It's such an easy trap to fall into, but we all do it. If you walk into a store without an idea of what you'd like to buy, you come across something that immediately stands out and think 'This is perfect! It's a no-brainer!'. Double check before you take it to the check-out that it's perfect for your partner, and not something that's lit up your brain because it's a reflection of your interests or tastes.
The two won't always be diametrically opposed - chances are you and your partner have a fair few similarities, and will likely enjoy a lot of the same things. However, is your partner someone who loves espresso martinis, but has no desire to shake them up at home with a DIY cocktail set, or someone who loves to sit in your beautiful blooming garden, but it's actually you who does all the gardening in it?
Use the senses as inspiration if you're finding it hard to pick a starting point. What's their favourite colour? Favourite smell? What parts of their body do they like to embellish the most, and where do they neglect themselves?
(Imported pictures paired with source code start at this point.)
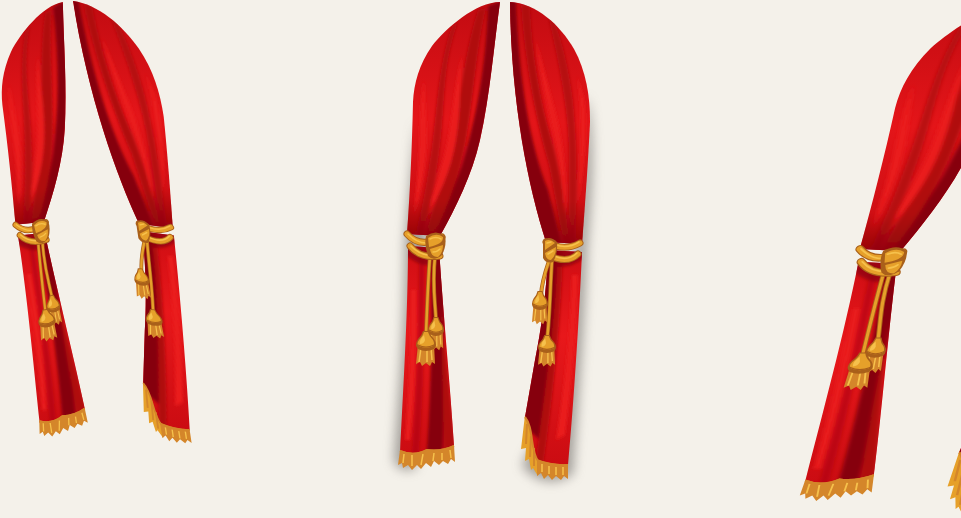
<!DOCTYPE html>
<html lang="en">
<head>
<meta charset="utf-8">
<title>Red stage curtains</title>
<style>
:root {
  --paper: #f4f1ea;
  --red: #d90f14;
  --red-bright: #ea1a1b;
  --red-deep: #b00a10;
  --red-dark: #86040a;
  --gold: #e6a02a;
  --gold-light: #f6c14c;
  --gold-mid: #d4862a;
  --gold-dark: #a9601a;
}
html, body { margin: 0; height: 100%; overflow: hidden; background: var(--paper); }
.stage { display: block; width: 961px; height: 518px; background: var(--paper); }
.deep { fill: var(--red-deep); }
.dark { fill: var(--red-dark); }
.bright { fill: var(--red-bright); }
.soft { filter: url(#fold-blur); }
.gold { fill: var(--gold); }
.gold-light { fill: var(--gold-light); }
.gold-mid { fill: var(--gold-mid); }
.gold-dark { fill: var(--gold-dark); }
.rope { fill: none; stroke-linecap: round; }
.rope-edge { stroke: var(--gold-dark); stroke-width: 7; }
.rope-body { stroke: var(--gold); stroke-width: 5; }
.rope-shine { stroke: var(--gold-light); stroke-width: 1.5; }
.cord-edge { stroke: var(--gold-dark); stroke-width: 4; }
.cord-body { stroke: var(--gold); stroke-width: 2.5; }
.threads { fill: none; stroke: var(--gold-mid); stroke-width: 2; }
.threads-light { fill: none; stroke: var(--gold-light); stroke-width: 1.5; }
</style>
</head>
<body>
<svg class="stage" viewBox="0 0 961 518" role="img" aria-label="Red theatre curtains tied back with golden tasselled ropes">
  <defs>
    <filter id="fold-blur" x="-30%" y="-10%" width="160%" height="120%"><feGaussianBlur stdDeviation="1.6"/></filter>
    <filter id="shadow-blur" x="-50%" y="-30%" width="200%" height="160%"><feGaussianBlur stdDeviation="6"/></filter>
    <linearGradient id="drape" x1="0" y1="0" x2="0" y2="1">
      <stop offset="0" stop-color="#c20b11"/>
      <stop offset=".5" stop-color="#e41519"/>
      <stop offset="1" stop-color="#c60c12"/>
    </linearGradient>
    <linearGradient id="skirt" x1="0" y1="0" x2="0" y2="1">
      <stop offset="0" stop-color="#cf0d13"/>
      <stop offset=".4" stop-color="#e8181b"/>
      <stop offset="1" stop-color="#cb0c12"/>
    </linearGradient>
    <linearGradient id="gather" x1="0" y1="0" x2="0" y2="1">
      <stop offset="0" stop-color="#86040a" stop-opacity="0"/>
      <stop offset="1" stop-color="#86040a" stop-opacity=".75"/>
    </linearGradient>

    <path id="left-drape" d="M500 2C476 2 446 28 432 46C419 65 414 83 413 102C412 148 410 190 407 234L440 236C456 207 472 175 480 140C490 95 494 45 500 2Z"/>
    <path id="left-skirt" d="M408 246C408 312 403 392 400 453Q414 458 427 450Q440 453 454 446C450 382 443 312 439 248Z"/>
    <path id="right-drape" d="M510 2C536 3 560 25 574 49C586 71 590 95 590 122C588 165 585 205 582 244L546 242C529 190 511 105 510 2Z"/>
    <path id="right-skirt" d="M548 250C547 290 541 330 535 360L525 417C534 428 530 450 538 461Q552 466 568 465C574 400 579 320 582 252Z"/>
    <clipPath id="left-drape-clip"><use href="#left-drape"/></clipPath>
    <clipPath id="left-skirt-clip"><use href="#left-skirt"/></clipPath>
    <clipPath id="right-drape-clip"><use href="#right-drape"/></clipPath>
    <clipPath id="right-skirt-clip"><use href="#right-skirt"/></clipPath>

    <g id="tassel">
      <path class="gold-mid" d="M-8 13L-10 33L-6 31L-4 35L0 32L4 35L6 31L9 33L8 13Z"/>
      <path class="threads-light" d="M-5 17L-7 31M1 17V31M5 17L6 29"/>
      <path class="gold-dark" d="M-3 0H3Q4 4 8 8Q12 14 8 18Q0 22-8 18Q-12 14-8 8Q-4 4-3 0Z"/>
      <path class="gold" d="M-2 1H2Q3 5 7 9Q9 13 7 15Q0 18-7 15Q-10 13-7 9Q-3 5-2 1Z"/>
      <path class="gold-light" d="M-2 4Q-7 9-6 13Q-2 13-1 9Z"/>
      <path class="rope" stroke="#a9601a" stroke-width="1.2" d="M-8 14Q0 18 8 14"/>
    </g>

    <g id="left-curtain">
      <use href="#left-skirt" fill="url(#skirt)"/>
      <g clip-path="url(#left-skirt-clip)"><g class="soft">
        <path class="dark" d="M430 246L446 246C444 320 446 400 442 462H426C432 390 432 310 430 246Z"/>
        <path class="deep" d="M441 300L456 460H444Z"/>
        <path class="deep" opacity=".65" d="M419 250C418 330 417 400 411 462H418C424 400 425 320 424 250Z"/>
        <path class="bright" d="M411 290C411 350 408 400 405 440H410C415 390 417 340 416 290Z"/>
        <path class="dark" opacity=".7" d="M404 240H446V262Q424 272 404 254Z"/>
      </g></g>
      <use href="#left-drape" fill="url(#drape)"/>
      <g clip-path="url(#left-drape-clip)"><g class="soft">
        <path class="dark" d="M503 0L488 6C486 65 476 120 462 165C452 195 440 215 428 238H446C476 185 490 120 503 0Z"/>
        <path class="deep" d="M478 10C462 60 460 110 450 155C442 190 430 215 424 238H433C448 205 460 175 466 140C474 95 476 50 486 8Z"/>
        <path class="bright" d="M462 55C452 95 453 130 440 170C434 192 427 210 424 222C440 195 451 170 456 140C461 110 460 85 462 55Z"/>
        <path class="deep" opacity=".8" d="M452 26C436 70 437 120 429 165C425 195 419 215 416 238H423C429 210 435 185 439 155C446 110 441 70 458 22Z"/>
        <path class="bright" d="M424 80C418 110 421 150 416 190L414 215C422 190 426 165 427 135Z"/>
        <path fill="url(#gather)" d="M404 200H458L440 238H404Z"/>
      </g></g>
      <g class="fringe">
        <path class="gold-mid" d="M400 450Q414 456 427 449Q441 451 454 445L455 462L451 459L448 464L443 461L439 465L434 461L431 467L426 463L421 469L417 465L412 470L408 465L403 468L402 463L398 465Z"/>
        <path class="threads-light" d="M404 454L403 463M412 455V466M423 454L421 465M434 453L433 461M442 453V460M450 450L451 458"/>
        <path class="threads" stroke="#f6c14c" d="M400 451Q414 457 427 450Q441 452 454 446"/>
      </g>
      <g class="tie">
        <path class="rope cord-edge" d="M430 256C428 280 427 310 426 334M435 256C432 285 435 300 436 320"/>
        <path class="rope cord-body" d="M430 256C428 280 427 310 426 334M435 256C432 285 435 300 436 320"/>
        <use href="#tassel" transform="translate(436 317) scale(.8 .95)"/>
        <use href="#tassel" transform="translate(426 331)"/>
        <path class="rope rope-edge" d="M410 246Q420 259 440 256M407 234Q420 249 442 237"/>
        <path class="rope rope-body" d="M410 246Q420 259 440 256M407 234Q420 249 442 237"/>
        <path class="rope rope-shine" d="M411 246Q421 257 436 255M408 234Q420 246 432 242"/>
        <path class="gold-dark" d="M426 236Q436 229 445 236Q447 245 442 255Q434 262 428 256Q424 245 426 236Z"/>
        <path class="gold" d="M428 238Q436 232 443 237Q444 244 429 247ZM430 249L443 245Q443 253 438 257Q431 257 430 249Z"/>
        <path class="rope rope-shine" d="M430 239Q436 236 441 239M433 252Q437 252 440 249"/>
      </g>
    </g>

    <g id="right-curtain">
      <path class="gold" d="M525 415C536 427 532 450 540 461L538 476L533 468L531 470L529 459L525 461L526 448L521 449L523 432Z"/>
      <use href="#right-skirt" fill="url(#skirt)"/>
      <g clip-path="url(#right-skirt-clip)"><g class="soft">
        <path class="dark" d="M545 248H558C556 310 550 370 540 440L522 424Z"/>
        <path class="deep" d="M558 250H563C561 320 553 400 543 466H535C545 390 556 320 558 250Z"/>
        <path class="bright" d="M572 275C570 335 564 390 556 440L565 435C572 380 576 330 578 275Z"/>
        <path class="dark" opacity=".7" d="M544 244H584V258Q566 272 546 264Z"/>
      </g></g>
      <use href="#right-drape" fill="url(#drape)"/>
      <g clip-path="url(#right-drape-clip)"><g class="soft">
        <path class="dark" d="M506 0H516C519 80 530 145 548 190L562 246H543C524 190 507 105 506 0Z"/>
        <path class="deep" d="M521 4C525 65 537 125 549 165L564 246H570C566 205 560 175 553 145C540 100 532 55 530 6Z"/>
        <path class="bright" d="M536 40C540 85 555 130 561 175L565 215C568 180 563 140 555 110C548 85 543 65 536 40Z"/>
        <path class="deep" opacity=".8" d="M548 16C558 60 569 110 569 160L569 246H575C577 195 578 145 573 100C569 68 562 40 554 20Z"/>
        <path class="bright" d="M577 75C583 110 580 160 578 205C584 170 588 130 584 98Z"/>
        <path fill="url(#gather)" d="M532 200H588V246H544Z"/>
      </g></g>
      <g class="fringe">
        <path class="gold-mid" d="M537 459Q552 465 568 464L568 479L564 476L561 480L556 476L552 480L548 475L544 479L541 473L537 476Z"/>
        <path class="threads-light" d="M542 464V472M549 466V474M556 467V475M563 467V475"/>
        <path class="threads" d="M527 424L526 444M531 436L530 457M534 448V466"/>
        <path class="threads" stroke="#f6c14c" d="M525 417C534 428 530 450 538 461Q552 466 568 465"/>
      </g>
      <g class="tie">
        <path class="rope cord-edge" d="M550 258C546 270 542 280 541 295M552 260C550 290 550 315 547 340"/>
        <path class="rope cord-body" d="M550 258C546 270 542 280 541 295M552 260C550 290 550 315 547 340"/>
        <use href="#tassel" transform="translate(540 291) scale(.8 .95)"/>
        <use href="#tassel" transform="translate(547 335) scale(.9)"/>
        <path class="rope rope-edge" d="M550 256Q568 264 578 254M546 242Q564 252 580 243"/>
        <path class="rope rope-body" d="M550 256Q568 264 578 254M546 242Q564 252 580 243"/>
        <path class="rope rope-shine" d="M554 256Q568 262 577 253M556 245Q568 249 579 242"/>
        <path class="gold-dark" d="M543 240Q550 235 557 242Q558 254 553 262Q546 264 543 258Z"/>
        <path class="gold" d="M545 241Q550 238 555 243L545 250ZM545 253L556 247Q556 256 551 260Q546 260 545 253Z"/>
        <path class="rope rope-shine" d="M547 243L551 242M548 254L553 251"/>
      </g>
    </g>
  </defs>

  <g id="leaning-pair">
    <use href="#left-curtain" transform="matrix(.8525 -.15 .1377 .9 -363.7 75.3)"/>
    <use href="#right-curtain" transform="matrix(.931 .071 .1355 .918 -402.1 -37.1)"/>
  </g>

  <g id="centre-pair">
    <g class="shadows" fill="#6f6c68" opacity=".62" filter="url(#shadow-blur)">
      <path d="M416 120C411 180 406 225 405 250C405 330 398 400 394 462Q402 474 416 468L428 250Z"/>
      <path d="M586 95C596 130 592 190 587 250C584 330 578 400 573 474Q545 492 522 466L530 448L560 440Z"/>
    </g>
    <use href="#left-curtain"/>
    <use href="#right-curtain"/>
  </g>

  <g id="edge-pair">
    <use href="#left-curtain" transform="matrix(1.25 0 -.211 1.068 400.4 -1)"/>
    <use href="#right-curtain" transform="matrix(1.25 0 -.211 1.068 391 7)"/>
  </g>
</svg>
</body>
</html>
What music do they enjoy listening to? Are they a sweet or savoury person? Mind-mapping these easy to answer questions will make generating a concrete idea a lot simpler.
Speaking of getting your partner what they want, it's important to keep in mind that Valentine's Day gifts are typically never going to be practical gifts - unless your partner has expressed otherwise. More often than not though, the secret behind a good gift is the acknowledgement that it isn't the kind of thing your gift recipient would regularly buy or even consider owning for themselves. You're trying to show your partner how much they mean to you, by giving them something that represents your love and their worth to you, whether literally or symbolically.
So whilst practical gifts can be a good idea for certain difficult-to-buy for relatives, or for occasional birthdays, now is the time to choose your gifts with thoughtfulness and romance at the heart of your purchasing decisions. Think about the age-old appeal of flowers - almost everyone is likely to be happier with a bunch of pretty petals that will die in a week, than a really sturdy bathroom plunger that will carry them through life.
Of course, everybody is different. Some people will love to be absolutely splurged on, but that's because they're someone who feels appreciated through material gifting, and what you're really doing is paying attention to what they like, as mentioned above. But for most people, simply setting a budget and spending on whatever you can to get there is a fasttrack way to show your partner you haven't put any time or thought into them.
Romantic gift-giving is about making the person you're buying the present for feel completely seen and understood, by you. So whilst all those clichés like chocolates, flowers and balloons can be nice touches, they could really be given by anyone to anyone. Show your appreciation for your partner by choosing a gift that reflects their character.
A really easy way to do this is by personalising presents, whether that means having a name or photo engraved into a material object or opting for a more subtle personal touch such as combining their favourite snacks into a food hamper. Even immaterial gifts can be a lovely way to earn you some romance points - plan a day doing all your partner's favourite things, treat them to an at-home spa night, or think about all the little gestures, like something as small as breakfast in bed.
Gift-giving can be a beautiful ritual that showcases your love for your partner by giving them something that is a symbol of the attention and effort you put into your relationship, and in turn serves to bring you even closer together.
There's really not much scope to go wrong when choosing the right gift - as long as you pick something that is personal and thoughtful, your partner is sure to be grateful. More importantly, focus on the gift that is having each other in your lives, as something that deserves to be continually celebrated and cherished.